It comes after the sector published Roadmap 2035: a blueprint for net zero, in 2019, and was one of the first industry responses to the government’s climate change commitments.
The deal has been agreed between Business and Energy Secretary Kwasi Kwarteng on behalf of the UK Government and OGUK Chief Executive Deirdre Michie on behalf of industry.
Commenting, OGUK Chief Executive Deirdre Michie OBE said:
“The North Sea Transition Deal is a transformative partnership which will harness the expertise of the UK offshore oil and gas industry to urgently meet the country’s climate ambitions of net zero emissions by 2050.
“It will unlock billions of pounds of investment and see government and industry work together to deliver a homegrown energy transition, realising innovative low carbon solutions that can be exported globally.
“The Deal will safeguard UK energy security, providing affordable energy to millions of households, secure tens of thousands of jobs in industrial heartlands across the country and support the UK economy. It is the first deal of its kind by any G7 country and a striking example of the UK showing global leadership on climate change ahead of COP26.”
Business and Energy Secretary Kwasi Kwarteng said:
“Today, we are sending a clear message around the world that the UK will be a nation of clean energy as we build back better and greener from the pandemic.
“We will not leave oil and gas workers behind in the United Kingdom’s irreversible shift away from fossil fuels.

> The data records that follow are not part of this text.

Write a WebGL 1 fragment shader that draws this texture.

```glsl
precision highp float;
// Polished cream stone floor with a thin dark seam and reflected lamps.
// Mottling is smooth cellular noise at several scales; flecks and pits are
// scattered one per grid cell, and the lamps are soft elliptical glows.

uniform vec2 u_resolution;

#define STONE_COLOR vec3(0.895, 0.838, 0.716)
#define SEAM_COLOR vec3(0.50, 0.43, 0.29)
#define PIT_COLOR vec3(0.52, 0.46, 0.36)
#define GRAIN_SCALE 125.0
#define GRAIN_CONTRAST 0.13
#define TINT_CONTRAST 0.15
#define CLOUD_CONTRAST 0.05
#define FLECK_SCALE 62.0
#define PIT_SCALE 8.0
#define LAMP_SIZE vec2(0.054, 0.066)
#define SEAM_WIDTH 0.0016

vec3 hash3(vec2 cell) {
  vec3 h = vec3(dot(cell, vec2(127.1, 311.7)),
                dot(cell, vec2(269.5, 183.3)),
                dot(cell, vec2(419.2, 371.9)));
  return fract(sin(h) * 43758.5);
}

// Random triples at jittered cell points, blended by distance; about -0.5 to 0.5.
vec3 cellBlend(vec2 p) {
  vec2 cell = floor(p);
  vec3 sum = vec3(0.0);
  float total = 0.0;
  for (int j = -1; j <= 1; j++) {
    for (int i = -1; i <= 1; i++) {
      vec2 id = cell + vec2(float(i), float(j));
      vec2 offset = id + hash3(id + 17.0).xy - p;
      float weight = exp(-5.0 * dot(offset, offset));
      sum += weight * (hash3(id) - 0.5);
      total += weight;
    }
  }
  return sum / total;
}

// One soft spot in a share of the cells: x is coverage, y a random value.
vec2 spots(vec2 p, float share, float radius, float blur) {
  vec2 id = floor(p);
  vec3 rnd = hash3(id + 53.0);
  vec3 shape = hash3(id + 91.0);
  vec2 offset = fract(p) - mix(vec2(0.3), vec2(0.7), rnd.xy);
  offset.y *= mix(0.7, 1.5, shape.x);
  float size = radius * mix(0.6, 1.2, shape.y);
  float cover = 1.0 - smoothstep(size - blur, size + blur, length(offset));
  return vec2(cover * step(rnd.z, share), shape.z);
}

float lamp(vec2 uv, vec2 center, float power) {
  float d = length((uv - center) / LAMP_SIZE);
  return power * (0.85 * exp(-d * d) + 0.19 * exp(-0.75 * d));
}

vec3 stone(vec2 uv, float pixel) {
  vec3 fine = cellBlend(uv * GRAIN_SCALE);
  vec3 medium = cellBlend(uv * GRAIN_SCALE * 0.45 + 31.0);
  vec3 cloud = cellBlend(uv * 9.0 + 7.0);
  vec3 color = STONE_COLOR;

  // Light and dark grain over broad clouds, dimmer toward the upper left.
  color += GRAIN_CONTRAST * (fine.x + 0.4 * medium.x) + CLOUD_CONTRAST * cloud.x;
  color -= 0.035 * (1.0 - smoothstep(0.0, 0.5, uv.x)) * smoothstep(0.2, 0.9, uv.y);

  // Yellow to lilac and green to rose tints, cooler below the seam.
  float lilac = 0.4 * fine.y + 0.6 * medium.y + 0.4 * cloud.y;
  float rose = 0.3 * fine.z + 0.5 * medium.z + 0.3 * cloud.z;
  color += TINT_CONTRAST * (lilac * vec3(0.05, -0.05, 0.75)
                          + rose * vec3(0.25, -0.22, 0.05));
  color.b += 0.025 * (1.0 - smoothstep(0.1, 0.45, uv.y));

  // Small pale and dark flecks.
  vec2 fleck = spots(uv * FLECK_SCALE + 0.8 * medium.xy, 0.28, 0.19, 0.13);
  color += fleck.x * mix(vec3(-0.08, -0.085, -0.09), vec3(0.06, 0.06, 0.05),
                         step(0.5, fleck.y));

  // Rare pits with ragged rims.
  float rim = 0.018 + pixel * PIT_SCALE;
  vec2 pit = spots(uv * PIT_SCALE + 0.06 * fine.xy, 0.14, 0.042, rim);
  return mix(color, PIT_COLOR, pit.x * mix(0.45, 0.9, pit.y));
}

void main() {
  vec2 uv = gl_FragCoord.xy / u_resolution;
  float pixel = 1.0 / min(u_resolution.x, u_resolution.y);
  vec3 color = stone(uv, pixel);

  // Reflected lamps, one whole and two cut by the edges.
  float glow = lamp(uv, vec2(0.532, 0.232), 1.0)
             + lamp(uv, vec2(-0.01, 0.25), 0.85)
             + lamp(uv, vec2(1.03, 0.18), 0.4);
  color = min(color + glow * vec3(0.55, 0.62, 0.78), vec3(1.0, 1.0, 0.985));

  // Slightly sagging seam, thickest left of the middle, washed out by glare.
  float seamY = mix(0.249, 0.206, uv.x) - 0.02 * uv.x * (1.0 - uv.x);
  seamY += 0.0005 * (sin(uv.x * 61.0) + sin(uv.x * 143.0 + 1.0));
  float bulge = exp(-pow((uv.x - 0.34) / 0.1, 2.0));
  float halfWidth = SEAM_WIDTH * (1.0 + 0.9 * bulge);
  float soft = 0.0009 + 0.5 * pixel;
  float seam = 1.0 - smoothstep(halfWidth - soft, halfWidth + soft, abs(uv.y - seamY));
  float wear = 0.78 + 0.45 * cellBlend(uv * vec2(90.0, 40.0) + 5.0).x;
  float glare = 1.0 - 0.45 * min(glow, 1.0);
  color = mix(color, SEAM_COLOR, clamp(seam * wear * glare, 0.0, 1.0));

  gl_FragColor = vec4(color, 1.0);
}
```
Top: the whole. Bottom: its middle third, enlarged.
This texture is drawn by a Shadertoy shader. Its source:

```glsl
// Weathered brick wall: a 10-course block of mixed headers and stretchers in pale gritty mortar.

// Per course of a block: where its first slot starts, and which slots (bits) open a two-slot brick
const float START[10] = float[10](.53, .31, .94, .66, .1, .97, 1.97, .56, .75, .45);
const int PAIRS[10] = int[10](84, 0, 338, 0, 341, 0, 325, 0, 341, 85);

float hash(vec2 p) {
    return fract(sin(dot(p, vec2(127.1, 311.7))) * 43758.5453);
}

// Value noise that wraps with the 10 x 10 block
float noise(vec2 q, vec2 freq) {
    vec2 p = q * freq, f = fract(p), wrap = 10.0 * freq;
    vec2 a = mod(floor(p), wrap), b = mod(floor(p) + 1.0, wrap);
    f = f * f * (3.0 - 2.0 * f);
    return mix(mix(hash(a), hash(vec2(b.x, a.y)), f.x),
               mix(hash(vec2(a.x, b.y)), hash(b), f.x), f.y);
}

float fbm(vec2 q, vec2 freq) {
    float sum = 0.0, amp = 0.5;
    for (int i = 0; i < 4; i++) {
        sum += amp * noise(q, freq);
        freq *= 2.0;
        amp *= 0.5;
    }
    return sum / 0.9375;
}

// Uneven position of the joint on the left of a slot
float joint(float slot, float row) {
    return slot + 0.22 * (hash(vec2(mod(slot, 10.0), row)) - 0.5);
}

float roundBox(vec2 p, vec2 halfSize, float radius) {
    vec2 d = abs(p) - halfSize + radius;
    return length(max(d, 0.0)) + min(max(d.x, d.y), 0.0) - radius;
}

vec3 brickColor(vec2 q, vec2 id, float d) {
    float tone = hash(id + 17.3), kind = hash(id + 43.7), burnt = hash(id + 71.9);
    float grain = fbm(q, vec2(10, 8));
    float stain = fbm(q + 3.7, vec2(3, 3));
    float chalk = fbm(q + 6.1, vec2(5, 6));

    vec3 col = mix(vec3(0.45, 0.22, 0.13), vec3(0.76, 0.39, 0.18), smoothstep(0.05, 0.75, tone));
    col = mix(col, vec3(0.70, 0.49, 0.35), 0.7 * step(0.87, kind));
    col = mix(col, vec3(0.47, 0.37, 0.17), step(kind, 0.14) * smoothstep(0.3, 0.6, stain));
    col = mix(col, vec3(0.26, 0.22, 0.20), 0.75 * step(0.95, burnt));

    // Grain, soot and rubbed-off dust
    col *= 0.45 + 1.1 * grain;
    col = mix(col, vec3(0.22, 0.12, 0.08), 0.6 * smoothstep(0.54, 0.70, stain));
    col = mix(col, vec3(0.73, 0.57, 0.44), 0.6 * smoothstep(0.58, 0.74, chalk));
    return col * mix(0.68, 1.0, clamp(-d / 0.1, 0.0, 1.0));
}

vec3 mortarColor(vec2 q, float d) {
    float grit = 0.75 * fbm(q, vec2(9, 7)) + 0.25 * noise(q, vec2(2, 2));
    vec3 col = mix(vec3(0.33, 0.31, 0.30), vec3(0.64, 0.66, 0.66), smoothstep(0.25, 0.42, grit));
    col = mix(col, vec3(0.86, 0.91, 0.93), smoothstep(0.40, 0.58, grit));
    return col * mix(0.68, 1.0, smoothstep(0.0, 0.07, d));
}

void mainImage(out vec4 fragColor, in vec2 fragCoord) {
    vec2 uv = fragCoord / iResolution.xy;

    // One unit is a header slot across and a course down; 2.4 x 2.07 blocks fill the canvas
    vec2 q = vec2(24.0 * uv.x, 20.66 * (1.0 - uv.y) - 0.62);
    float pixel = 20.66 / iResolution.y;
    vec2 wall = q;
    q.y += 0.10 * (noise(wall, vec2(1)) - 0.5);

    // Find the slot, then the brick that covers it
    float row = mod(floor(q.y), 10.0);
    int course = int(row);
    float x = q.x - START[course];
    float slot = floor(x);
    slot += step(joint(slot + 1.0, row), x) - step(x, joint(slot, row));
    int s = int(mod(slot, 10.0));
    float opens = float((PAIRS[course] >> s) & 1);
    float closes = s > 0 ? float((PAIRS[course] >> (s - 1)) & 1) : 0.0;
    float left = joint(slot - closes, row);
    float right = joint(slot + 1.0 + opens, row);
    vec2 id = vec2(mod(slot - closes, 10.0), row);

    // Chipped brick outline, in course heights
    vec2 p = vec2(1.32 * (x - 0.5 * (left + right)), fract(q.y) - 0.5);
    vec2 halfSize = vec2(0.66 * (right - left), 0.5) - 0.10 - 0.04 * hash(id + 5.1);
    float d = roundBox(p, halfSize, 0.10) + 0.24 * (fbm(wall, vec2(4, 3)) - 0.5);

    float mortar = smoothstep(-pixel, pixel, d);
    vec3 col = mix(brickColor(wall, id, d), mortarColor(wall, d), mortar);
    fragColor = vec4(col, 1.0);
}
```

Through this landmark sector deal, we will harness the skills, capabilities and pent-up private investment potential of the oil and gas sector to power the green industrial revolution, turning its focus to the next-generation clean technologies the UK needs to support a green economy.
“At every step on the path to net zero emissions, we will create the right conditions for new green industries to base themselves in the UK and create new high-value employment opportunities, while future-proofing existing businesses to secure the long-term viability of jobs in our industrial heartlands.”

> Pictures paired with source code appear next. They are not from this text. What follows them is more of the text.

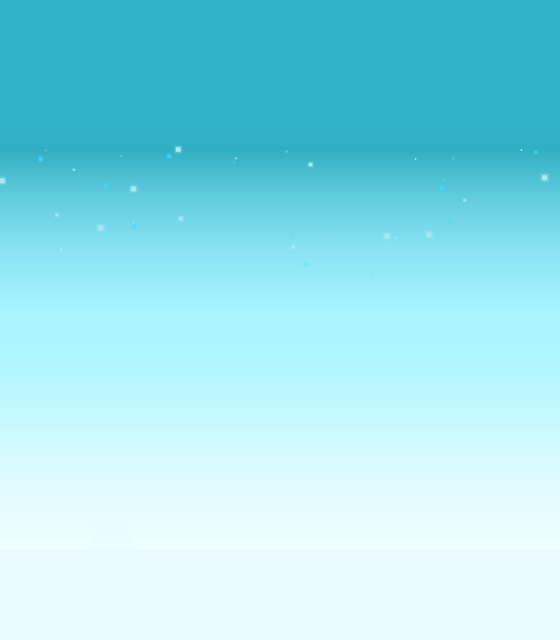
This background is drawn by a Shadertoy shader. Its source:

```glsl
// A calm teal sky that fades down through pale cyan to a flat icy ground.
// Stacked linear ramps paint the sky; a loop scatters hashed stars, each made
// of a soft core and crossed rays, which fade as they sink toward the haze.

float hash(float n) {
    return fract(sin(n * 12.9898) * 43758.5453);
}

float ramp(float from, float to, float v) {
    return clamp((v - from) / (to - from), 0.0, 1.0);
}

vec3 skyColor(float depth) {
    vec3 c = mix(vec3(0.192, 0.698, 0.784), vec3(0.192, 0.682, 0.757), ramp(0.205, 0.235, depth));
    c = mix(c, vec3(0.38, 0.80, 0.87), ramp(0.232, 0.308, depth));
    c = mix(c, vec3(0.54, 0.89, 0.95), ramp(0.308, 0.392, depth));
    c = mix(c, vec3(0.663, 0.96, 1.0), ramp(0.392, 0.492, depth));
    c = mix(c, vec3(0.69, 0.965, 1.0), ramp(0.492, 0.566, depth));
    c = mix(c, vec3(0.85, 0.98, 1.0), ramp(0.566, 0.729, depth));
    return mix(c, vec3(0.94, 0.995, 1.0), ramp(0.729, 0.85, depth));
}

// Brightness of a star with diagonal rays and a weaker upright cross
float star(vec2 p, float radius) {
    float d = length(p) / radius;
    vec2 q = abs(vec2(p.x + p.y, p.x - p.y)) * 0.7071 / radius;
    vec2 a = abs(p) / radius;
    float diagonal = exp(-min(q.x, q.y) * 9.0);
    float upright = 0.4 * exp(-min(a.x, a.y) * 9.0);
    float rays = (diagonal + upright) * smoothstep(1.0, 0.2, d);
    return clamp(rays + exp(-d * d * 9.0), 0.0, 1.0);
}

void mainImage(out vec4 fragColor, in vec2 fragCoord) {
    vec2 uv = fragCoord / iResolution.xy;
    vec2 p = fragCoord / iResolution.y;
    float aspect = iResolution.x / iResolution.y;
    float pixel = 1.0 / iResolution.y;
    float depth = 1.0 - uv.y;
    vec3 color = skyColor(depth);

    // Scattered stars, densest near the top of the haze
    for (int i = 0; i < 42; i++) {
        float id = float(i) + 1.0;
        float drop = pow(hash(id + 71.3), 1.4);
        vec2 center = vec2(hash(id) * aspect, 0.772 - 0.225 * drop);
        float size = hash(id + 23.7);
        float radius = mix(0.0025, 0.0115, size * size);
        vec3 tint = mix(vec3(0.27, 0.85, 1.0), vec3(0.80, 0.98, 1.0), step(0.55, hash(id + 47.1)));
        float glow = star(p - center, radius) * mix(0.85, 0.25, drop);
        color = mix(color, tint, glow);
    }

    // Faint block resting on the horizon
    vec2 edge = abs(uv - vec2(0.199, 0.161)) - vec2(0.035, 0.019);
    float block = 1.0 - smoothstep(-pixel, pixel, max(edge.x, edge.y));
    color = mix(color, vec3(0.915, 0.988, 1.0), 0.6 * block);

    // Flat ground below the bright horizon
    float ground = smoothstep(-pixel, pixel, depth - 0.859);
    color = mix(color, vec3(0.912, 0.985, 1.0), ground);

    fragColor = vec4(color, 1.0);
}
```
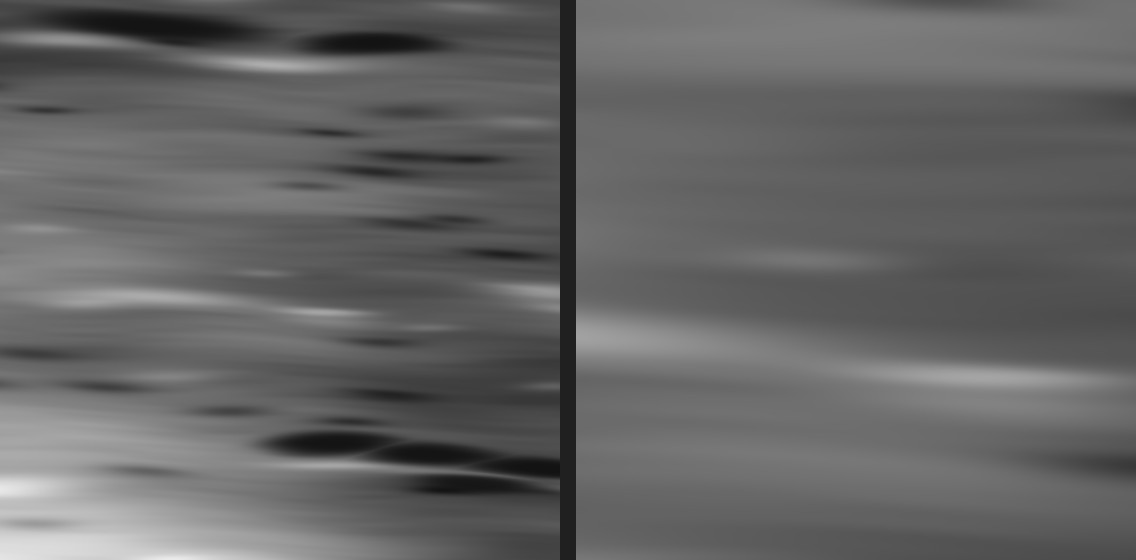
Left: the whole. Right: its middle third, enlarged.
Give the GLSL for this texture, as a WebGL 1 fragment shader.

```glsl
precision highp float;
// Soft grey horizontal streaks, like motion-blurred strata drifting gently downhill.
// A broad tone field carries stretched layered noise, cellular slivers, and
// a few rows of dark lenses with pale glints below them.

uniform vec2 u_resolution;

#define SLOPE 0.035       // fall of the streaks from left to right
#define WAVE 0.004        // height of the gentle undulation
#define GRAIN 0.27        // contrast of the stretched noise
#define SLIVER_CELLS vec2(5.0, 17.0)
#define SLIVER_SHARE 0.42 // share of cells that hold a sliver
#define SLIVER_DEPTH 0.17
#define INK 0.065         // grey of the darkest lenses

float hash(vec2 p) {
  p = fract(p * vec2(0.1031, 0.1137));
  p += dot(p, p.yx + 33.33);
  return fract((p.x + p.y) * p.x * 17.0);
}

float valueNoise(vec2 p) {
  vec2 cell = floor(p), f = fract(p);
  f = f * f * (3.0 - 2.0 * f);
  float low = mix(hash(cell), hash(cell + vec2(1.0, 0.0)), f.x);
  float high = mix(hash(cell + vec2(0.0, 1.0)), hash(cell + 1.0), f.x);
  return mix(low, high, f.y);
}

// Layers of noise, each finer in height than in length.
float streakNoise(vec2 p) {
  float sum = 0.0, weight = 0.5;
  vec2 scale = vec2(2.3, 16.0);
  for (int i = 0; i < 4; i++) {
    sum += weight * (valueNoise(p * scale + 19.7 * float(i + 1)) - 0.5);
    scale *= vec2(1.5, 2.0);
    weight *= 0.6;
  }
  return sum;
}

// Soft ellipse, one at its centre.
float glow(vec2 offset, vec2 radius) {
  vec2 q = offset / radius;
  return exp(-dot(q, q));
}

// Flat-topped ellipse with tapering, slightly ragged ends.
float lens(vec2 offset, vec2 radius) {
  vec2 q = offset / radius;
  float r = dot(q, q);
  return exp(-r * r);
}

// Scattered thin slivers: mostly dark, some pale.
float slivers(vec2 p) {
  vec2 grid = p * SLIVER_CELLS, home = floor(grid);
  float sum = 0.0;
  for (int j = -1; j <= 1; j++) {
    for (int i = -1; i <= 1; i++) {
      vec2 cell = home + vec2(float(i), float(j));
      vec2 key = cell + 41.0;
      vec2 centre = cell + vec2(hash(key), hash(key + 71.3));
      float size = hash(key + 23.9);
      float present = step(hash(key + 57.1), SLIVER_SHARE);
      float shade = hash(key + 97.7) < 0.66 ? -1.0 : 0.7;
      vec2 radius = mix(vec2(0.22, 0.09), vec2(0.5, 0.25), size);
      sum += present * shade * glow(grid - centre, radius);
    }
  }
  return sum;
}

// Broad light: dim above and to the right, pale at the lower left.
float broadTone(vec2 p) {
  float left = 0.27 + 0.23 * smoothstep(0.92, 0.68, p.y)
             + 0.19 * smoothstep(0.36, 0.14, p.y);
  float right = 0.27 + 0.06 * smoothstep(0.3, 0.6, p.y);
  float tone = mix(left, right, smoothstep(-0.1, 0.95, p.x));
  return tone + 0.24 * smoothstep(0.14, 0.0, p.y) * smoothstep(1.0, 0.4, p.x);
}

void main() {
  vec2 uv = gl_FragCoord.xy / u_resolution;
  vec2 p = uv;
  p.y += SLOPE * (uv.x - 0.5) + WAVE * sin(uv.x * 11.0 + uv.y * 17.0);
  float grain = streakNoise(p);
  float tone = broadTone(uv) + GRAIN * grain + SLIVER_DEPTH * slivers(p);

  // Lenses and glints share a ragged edge from the grain.
  vec2 q = p + vec2(0.12, 0.012) * grain;
  float ink = 0.0, light = 0.0;
  for (int i = 0; i < 2; i++) { // upper row, and the long pale middle line
    float n = float(i);
    vec2 spot = q - vec2(0.28 + 0.39 * n, 0.948 - 0.022 * n);
    ink = max(ink, lens(spot, vec2(0.21 - 0.08 * n, 0.028 - 0.009 * n)));
    light += 0.31 * glow(spot + vec2(0.18, 0.036), vec2(0.16, 0.014));
    vec2 line = q - vec2(0.26 + 0.31 * n, 0.456 - 0.008 * n);
    light += 0.27 * glow(line, vec2(0.21 - 0.12 * n, 0.016 - 0.009 * n));
  }
  for (int i = 0; i < 3; i++) { // lower row, running off to the right
    float n = float(i);
    vec2 spot = q - vec2(0.61 + 0.18 * n, 0.211 - 0.014 * n);
    ink = max(ink, lens(spot, vec2(0.125, 0.021)));
    light += 0.2 * glow(spot + vec2(-0.03, 0.036), vec2(0.13, 0.008));
  }
  ink = max(ink, 0.9 * lens(q - vec2(0.83, 0.144), vec2(0.11, 0.018)));
  light += 0.25 * glow(q - vec2(0.99, 0.499), vec2(0.12, 0.015));
  light += 0.22 * glow(q - vec2(0.0, 0.115), vec2(0.14, 0.02));

  tone = mix(tone + light, INK, 0.96 * ink);
  gl_FragColor = vec4(vec3(clamp(tone, 0.05, 0.93)), 1.0);
}
```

Energy Minister Anne-Marie Trevelyan said:
“We need to urgently end our reliance on fossil fuels and through our pioneering North Sea Transition Deal we will do so without putting our economy and communities at risk.
“While the future oil and gas sector will look very different to how it does today, the industry, businesses and supply chains it supports will have a new mission to help the UK decarbonise and develop the clean technologies of the future, as we lead the green industrial revolution.”

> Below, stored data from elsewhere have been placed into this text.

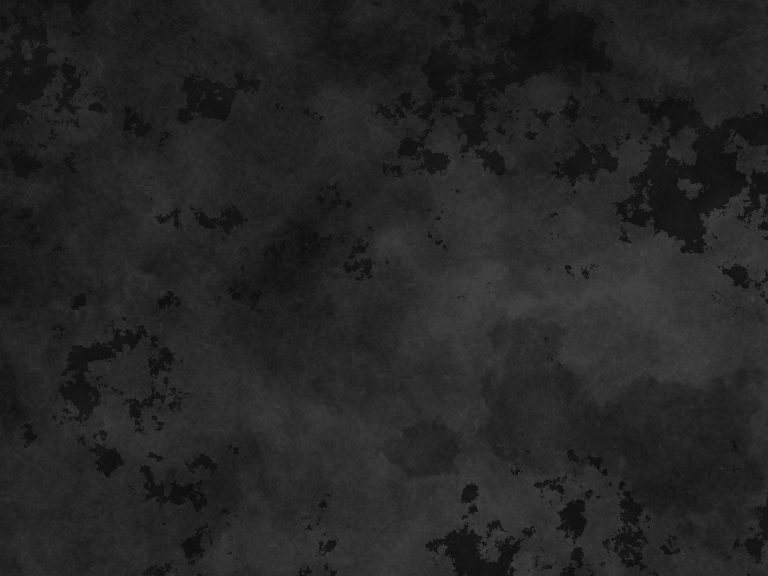
Give the GLSL for this texture, as a WebGL 2 fragment shader.

```glsl
#version 300 es
precision highp float;
// Dark weathered plaster: cloudy greys, crumbled black pits, soft stains and faint veins.

uniform vec2 u_resolution;
out vec4 fragColor;

float hash(vec2 cell) {
    vec3 q = fract(cell.xyx * vec3(0.1031, 0.1030, 0.0973));
    q += dot(q, q.yzx + 33.33);
    return fract((q.x + q.y) * q.z);
}

float noise(vec2 p) {
    vec2 i = floor(p), f = fract(p);
    f = f * f * (3.0 - 2.0 * f);
    return mix(mix(hash(i), hash(i + vec2(1, 0)), f.x),
               mix(hash(i + vec2(0, 1)), hash(i + vec2(1, 1)), f.x), f.y);
}

// Layered noise around 0.5; a higher gain gives a rougher result.
float fbm(vec2 p, float gain) {
    float sum = 0.0, total = 0.0, weight = 1.0;
    for (int octave = 0; octave < 6; octave++) {
        sum += weight * noise(p);
        total += weight;
        weight *= gain;
        p = mat2(1.6, 1.2, -1.2, 1.6) * p + 17.3;
    }
    return sum / total;
}

float blob(vec2 p, vec2 center, vec2 radius) {
    vec2 d = (p - center) / radius;
    return exp(-dot(d, d));
}

float segmentDistance(vec2 p, vec2 a, vec2 b) {
    vec2 ab = b - a;
    return length(p - a - ab * clamp(dot(p - a, ab) / dot(ab, ab), 0.0, 1.0));
}

void main() {
    vec2 p = gl_FragCoord.xy / u_resolution.y;
    vec2 warp = vec2(fbm(p * 7.0 + 3.1, 0.6), fbm(p * 7.0 + 41.7, 0.6)) - 0.5;
    vec2 q = p + 0.12 * warp;

    // Broad clouds, darkest toward the upper left
    float slope = smoothstep(-0.1, 1.0, 0.5 * p.x - 0.8 * p.y + 0.55);
    float cloud = fbm(q * 3.0 + 8.4, 0.55) - 0.5;
    float mottle = fbm(q * 14.0 + 60.2, 0.65) - 0.5;
    float grey = 0.154 + 0.085 * (slope - 0.5) + 0.15 * cloud + 0.13 * mottle;

    // Smooth-sided damp stains
    float damp = blob(q, vec2(0.93, 0.32), vec2(0.12, 0.11))
               + blob(q, vec2(0.71, 0.21), vec2(0.05, 0.06))
               + blob(q, vec2(1.22, 0.26), vec2(0.18, 0.14));
    float stain = smoothstep(0.42, 0.6, damp + 1.3 * (fbm(p * 9.0 + 25.0, 0.6) - 0.5));
    grey *= 1.0 - 0.25 * stain;

    // Faint pale veins: one forked crack and scattered wandering threads
    float crack = min(segmentDistance(q, vec2(0.83, 0.29), vec2(0.89, 0.43)),
                      segmentDistance(q, vec2(0.89, 0.43), vec2(1.13, 0.54)));
    float thread = abs(fbm(q * 2.6 + 90.0, 0.5) - 0.5);
    float broken = smoothstep(0.42, 0.65, noise(p * 6.0 + 5.0));
    grey += 0.026 * exp(-crack * crack / 0.00012) * (0.5 + noise(p * 40.0));
    grey += 0.022 * (1.0 - smoothstep(0.0, 0.012, thread)) * broken;

    // Crumbled pits, clustered in ragged patches
    float cluster = blob(q, vec2(0.92, 0.75), vec2(0.2, 0.16))
                  + blob(q, vec2(0.12, 0.24), vec2(0.19, 0.13))
                  + 0.7 * blob(q, vec2(1.22, 0.72), vec2(0.12, 0.12))
                  + 0.7 * blob(q, vec2(0.35, 0.07), vec2(0.1, 0.1))
                  + 0.6 * blob(q, vec2(1.05, 0.18), vec2(0.08, 0.08));
    float patchiness = fbm(p * 3.2 + 120.0, 0.5) - 0.5;
    float crumble = fbm(p * 21.0 + 70.0, 0.68) + 0.85 * patchiness + 0.2 * cluster;
    float pit = smoothstep(0.655, 0.71, crumble);
    grey = mix(grey, 0.068 + 0.06 * mottle, 0.88 * pit);

    // Fine grain and sparse pale flecks
    float grain = noise(p * 290.0) + 0.5 * noise(p * 130.0 + 9.0) - 0.75;
    grey += 0.034 * grain * (1.0 - 0.6 * pit);
    grey += 0.025 * smoothstep(0.87, 0.97, noise(p * 75.0 + 33.0)) * (1.0 - pit);

    fragColor = vec4(vec3(clamp(grey, 0.04, 0.25)), 1.0);
}
```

UK Government Minister for Scotland David Duguid said:
“The oil and gas industry has already made great strides towards a greener, more sustainable future and the North Sea Transition Deal, agreed between the UK Government and industry, takes those ambitions a step further.
“The North East of Scotland has long been seen as a centre of excellence in the oil and gas industry – there’s no reason why it can’t now be seen as a global centre of excellence for energy transition.
“This is not just about making the transition from hydrocarbons to renewables. It’s about a transition of jobs, skills and expertise as well.
“The UK Government has worked consistently and intensively with the industry, and we will continue to do so, to make progress on a scientific, data and evidence-led basis.”
Chief Executive of the Oil & Gas Authority, Dr Andy Samuel said:
“This deal marks an exciting new chapter for the North Sea, confirming energy transition in action. It is the culmination of a lot of work between government, industry and the OGA. As long as oil and gas remain part of the UK’s energy mix, they must be produced more cleanly and in line with net zero.
“Our role includes monitoring and holding industry to account on its emissions reduction performance. The recent funding for a number of energy transition projects is very timely. We are happy to be supporting projects like Acorn, Hynet, Net Zero Teeside and Zero Carbon Humber, along with the Energy Transition Zone and the Global Underwater Hub.
“Our studies show how the UK Continental Shelf can provide 60% of the UK’s overall carbon reduction requirements to meet Net Zero 2050, through electrification, carbon capture and storage, hydrogen and offshore wind.”